“There is no way that the animals are not effected by the sound, knowing how sensitive they are. There’s a bigger issue here that has to do with whether or not the LGBT community should be celebrating exploitation,” Marino said.
Marino called the effect of captivity on marine mammals “devastating” and said they often exhibit behavioral and health problems.
“There is just a heap of scientific evidence that shows they cannot thrive in captivity. They die earlier, exhibit more stress related diseases and other behavioral problems,” she said.
While Marino said that some research conducted on animals in captivity has been beneficial in the past, the need for such experiments has long passed. The most ground-breaking studies in marine mammals have occurred in the wild, Marino said.
“It’s a show. It’s an entertainment venue. Nothing more. Although they’re trying to make themselves into something greater than that, the emperor has no clothes. There’s no education, there’s no conservation, no research on cognition. No one expects to be educated or to have any value above and beyond entertainment,” she said.
Dr. Paul Nachtigall, professor of Zoology and Psychology at the University of Hawaii, has studied how noise affects marine mammals in captivity. In contrast to Marino, Nachtigall said in a recent interview that it is highly unlikely that the noise generated by the party has any effect on the animals inside the tanks.

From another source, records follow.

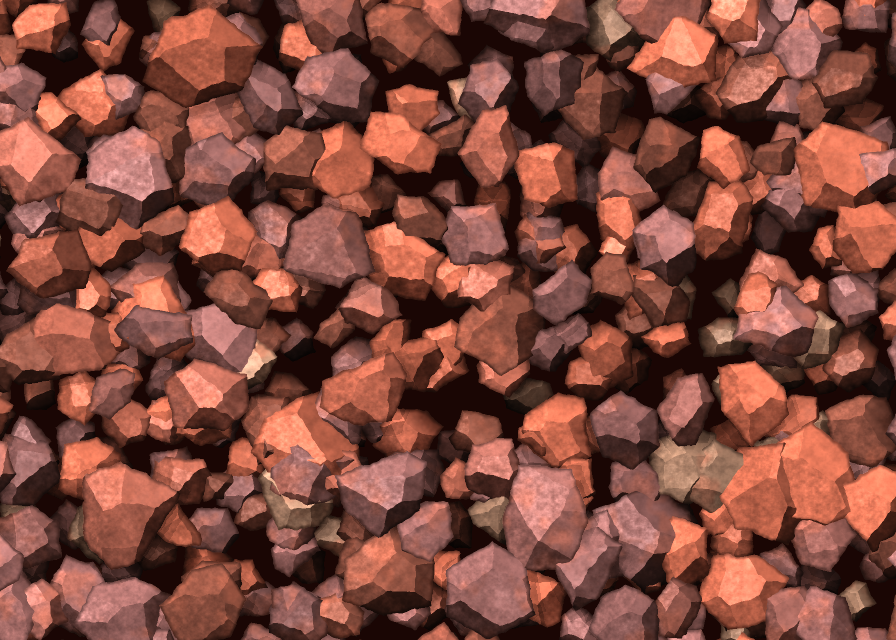
Give the GLSL for this texture, as a Shadertoy shader.

```glsl
// A bed of crushed red stone: three sizes of faceted pebbles piled up at random.
// Each pebble is a convex height field cut by random planes; the highest one
// shows, and is lit from above with soft contact shadows and a damp sheen.

struct Surface {
    float height;
    float edge;     // distance to the pebble outline
    vec3 normal;
    vec2 id;
};

float hash(vec2 p) {
    return fract(sin(dot(p, vec2(127.1, 311.7))) * 43758.5453);
}

float noise(vec2 p) {
    vec2 i = floor(p), f = fract(p);
    f = f * f * (3.0 - 2.0 * f);
    return mix(mix(hash(i), hash(i + vec2(1, 0)), f.x),
               mix(hash(i + vec2(0, 1)), hash(i + vec2(1, 1)), f.x), f.y);
}

float fbm(vec2 p) {
    return 0.5 * noise(p) + 0.3 * noise(p * 2.1 + 5.3) + 0.2 * noise(p * 4.3 + 1.7);
}

// Cuts one pebble out of six bevelled sides and a tilted top.
void addPebble(vec2 q, float radius, float base, vec2 id, inout Surface s) {
    float turn = 6.2832 * hash(id + 5.7);
    float aspect = mix(0.62, 1.0, hash(id + 8.9));
    float cap = base + 0.5 * radius;
    vec2 tilt = 0.75 * (vec2(hash(id + 2.3), hash(id + 4.9)) - 0.5);
    float height = cap - dot(tilt, q), edge = 1.0;
    vec3 normal = vec3(tilt, 1.0);
    for (int k = 0; k < 6; k++) {
        vec2 key = id + 1.37 * float(k);
        float angle = (float(k) + 0.6 * hash(key + 0.4)) * 1.0472;
        vec2 side = vec2(cos(angle + turn), sin(angle + turn));
        float reach = radius * mix(0.78, 1.0, hash(key + 6.1))
                    * length(vec2(cos(angle), aspect * sin(angle)));
        float d = dot(q, side);
        if (d > reach) return;
        edge = min(edge, reach - d);
        float slope = mix(0.45, 1.7, hash(key + 9.2));
        float bevel = cap + slope * (reach * mix(0.25, 0.8, hash(key + 3.6)) - d);
        if (bevel < height) {
            height = bevel;
            normal = vec3(side * slope, 1.0);
        }
    }
    if (height > s.height) s = Surface(height, edge, normalize(normal), id);
}

// Scatters one size of pebble over a jittered grid.
void addLayer(vec2 p, float cell, float base, float density, float seed, inout Surface s) {
    vec2 home = floor(p / cell);
    for (int j = -1; j <= 1; j++)
    for (int i = -1; i <= 1; i++) {
        vec2 slot = home + vec2(i, j);
        vec2 id = slot + seed;
        if (hash(id + 0.5) > density) continue;
        vec2 jitter = 0.7 * (vec2(hash(id), hash(id + 7.3)) - 0.5);
        vec2 q = p - (slot + 0.5 + jitter) * cell;
        float radius = cell * mix(0.46, 0.66, hash(id + 3.1));
        if (dot(q, q) > 2.25 * radius * radius) continue;
        addPebble(q, radius, base + 0.07 * hash(id + 1.9), id, s);
    }
}

Surface pile(vec2 p) {
    Surface s = Surface(0.0, 0.0, vec3(0, 0, 1), vec2(0));
    addLayer(p, 0.073, 0.0, 1.0, 17.0, s);
    addLayer(p, 0.100, 0.04, 0.85, 53.0, s);
    addLayer(p, 0.138, 0.07, 0.42, 91.0, s);
    return s;
}

// Rust, mauve, brown and a few tan stones, each with blotches.
vec3 stoneColour(vec2 id, vec2 p) {
    float kind = hash(id + 11.3);
    vec3 rust = vec3(0.90, 0.47, 0.35);
    vec3 c = mix(vec3(0.66, 0.43, 0.41), rust, smoothstep(0.35, 0.75, kind));
    c = mix(c, vec3(0.60, 0.34, 0.27), step(hash(id + 13.7), 0.2));
    c = mix(c, vec3(0.76, 0.57, 0.46), step(hash(id + 15.1), 0.07));
    c = mix(c, rust, 0.4 * smoothstep(0.5, 0.75, fbm(p * 22.0 + id)));
    return c * mix(0.85, 1.18, hash(id + 17.9));
}

vec3 shade(vec2 p, vec2 shadowOffset) {
    vec2 rough = vec2(fbm(p * 45.0), fbm(p * 45.0 + 31.0)) - 0.5;
    vec2 q = p + 0.009 * rough;
    Surface s = pile(q);
    if (s.height <= 0.0) return vec3(0.10, 0.025, 0.015);

    // Rough faces under a broad light from the upper left
    float grain = fbm(p * 170.0);
    vec2 bump = 0.45 * rough + 0.35 * (vec2(grain, fbm(p * 170.0 + 13.0)) - 0.5);
    vec3 n = normalize(s.normal + vec3(bump, 0.0));
    vec3 light = normalize(vec3(-0.25, 0.5, 0.85));
    float lit = 0.24 + 0.92 * max(dot(n, light), 0.0);

    // Gaps, overhangs and outlines lose light
    float above = pile(q + shadowOffset).height - s.height;
    lit *= 1.0 - 0.62 * smoothstep(0.01, 0.06, above);
    lit *= mix(0.3, 1.0, smoothstep(0.0, 0.085, s.height));
    lit *= mix(0.6, 1.0, smoothstep(0.0, 0.007, s.edge));

    vec3 c = stoneColour(s.id, p) * (0.82 + 0.36 * grain) * lit;
    c = mix(c, c * vec3(0.98, 0.85, 0.78), 1.0 - smoothstep(0.2, 0.7, lit));
    float gloss = pow(max(dot(n, normalize(light + vec3(0, 0, 1))), 0.0), 24.0);
    float damp = mix(0.3, 1.0, hash(s.id + 19.3)) * smoothstep(0.4, 1.0, lit);
    return c + gloss * damp * (0.12 + 0.3 * grain * grain) * vec3(0.8, 0.78, 0.82);
}

void mainImage(out vec4 fragColor, in vec2 fragCoord) {
    // Four subsamples smooth the edges and spread the shadow directions
    vec3 sum = vec3(0);
    for (int k = 0; k < 4; k++) {
        vec2 sub = vec2(k % 2, k / 2) - 0.5;
        vec2 p = (fragCoord + 0.5 * sub) / iResolution.y;
        sum += shade(p, vec2(-0.004, 0.007) + 0.022 * sub);
    }
    fragColor = vec4(sum / 4.0, 1.0);
}
```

“Let’s talk about humans. What does excessive noise do to humans?” Nachtigall postulated.
“The first thing you’ll experience is a temporary threshold shift. If you went to a Grateful Dead concert and sat in front of the speakers for an hour, you’ll experience a threshold shift. If you have too much for too long, you lose hearing. We’ve looked at temporary threshold shifts with animals, as well,” he said. “It takes much more to produce threshold shift in whales than humans.”
Nachtigall guessed that everyone attending the party would permanently lose hearing before the Beluga whales would be affected by a threshold shift.
“The physics of producing sound loud enough to produce a temporary threshold shift is not easy. You’d have to have speakers in the water,” he said.
Because the speakers are inside the aquarium, not inside the tanks, Nachtigall said he believes that the animals would be largely unaffected thanks to the density of the water and the plexiglass viewing windows, which are more than a foot thick.
Most of the sound waves produced by the music and ambient noise would simply bounce off the windows or off the water.
But how loud would the party need to be to physically harm the animals?
“People standing in the crowd would be completely deaf. It takes 160 decibels (dB) under the water to produce a threshold shift. dB in the air is not the same as in the water. They are two different things. But they’re not on the same scale. The thing is, to produce 160 dB under the water, I don’t even know how much in the air it would take, but it’s tremendous.”
In comparison, 160 dB in the air is quite literally off the charts with regard to humans, according to the Hearing Health Foundation. 140 dB is when immediate permanent hearing loss begins. Noise levels during the typical party can reach 100 or even 120 decibels if truly boisterous. Limited exposure at those levels is recommended by the HHF.
But even those levels, Nactigall said, would have little, if any, lasting impact on the animals inside the tanks.
“They’re just wrong,” Nactigall said of the animal rights activists’ concerns. “Someone’s got to say you’re wrong. Have your party.”
Top photo: Atlata Pride’s annual Kickoff Bash draws some 3,000 people to the Georgia Aquarium each year. (Photo by Brent Corcoran/RNZ Photography)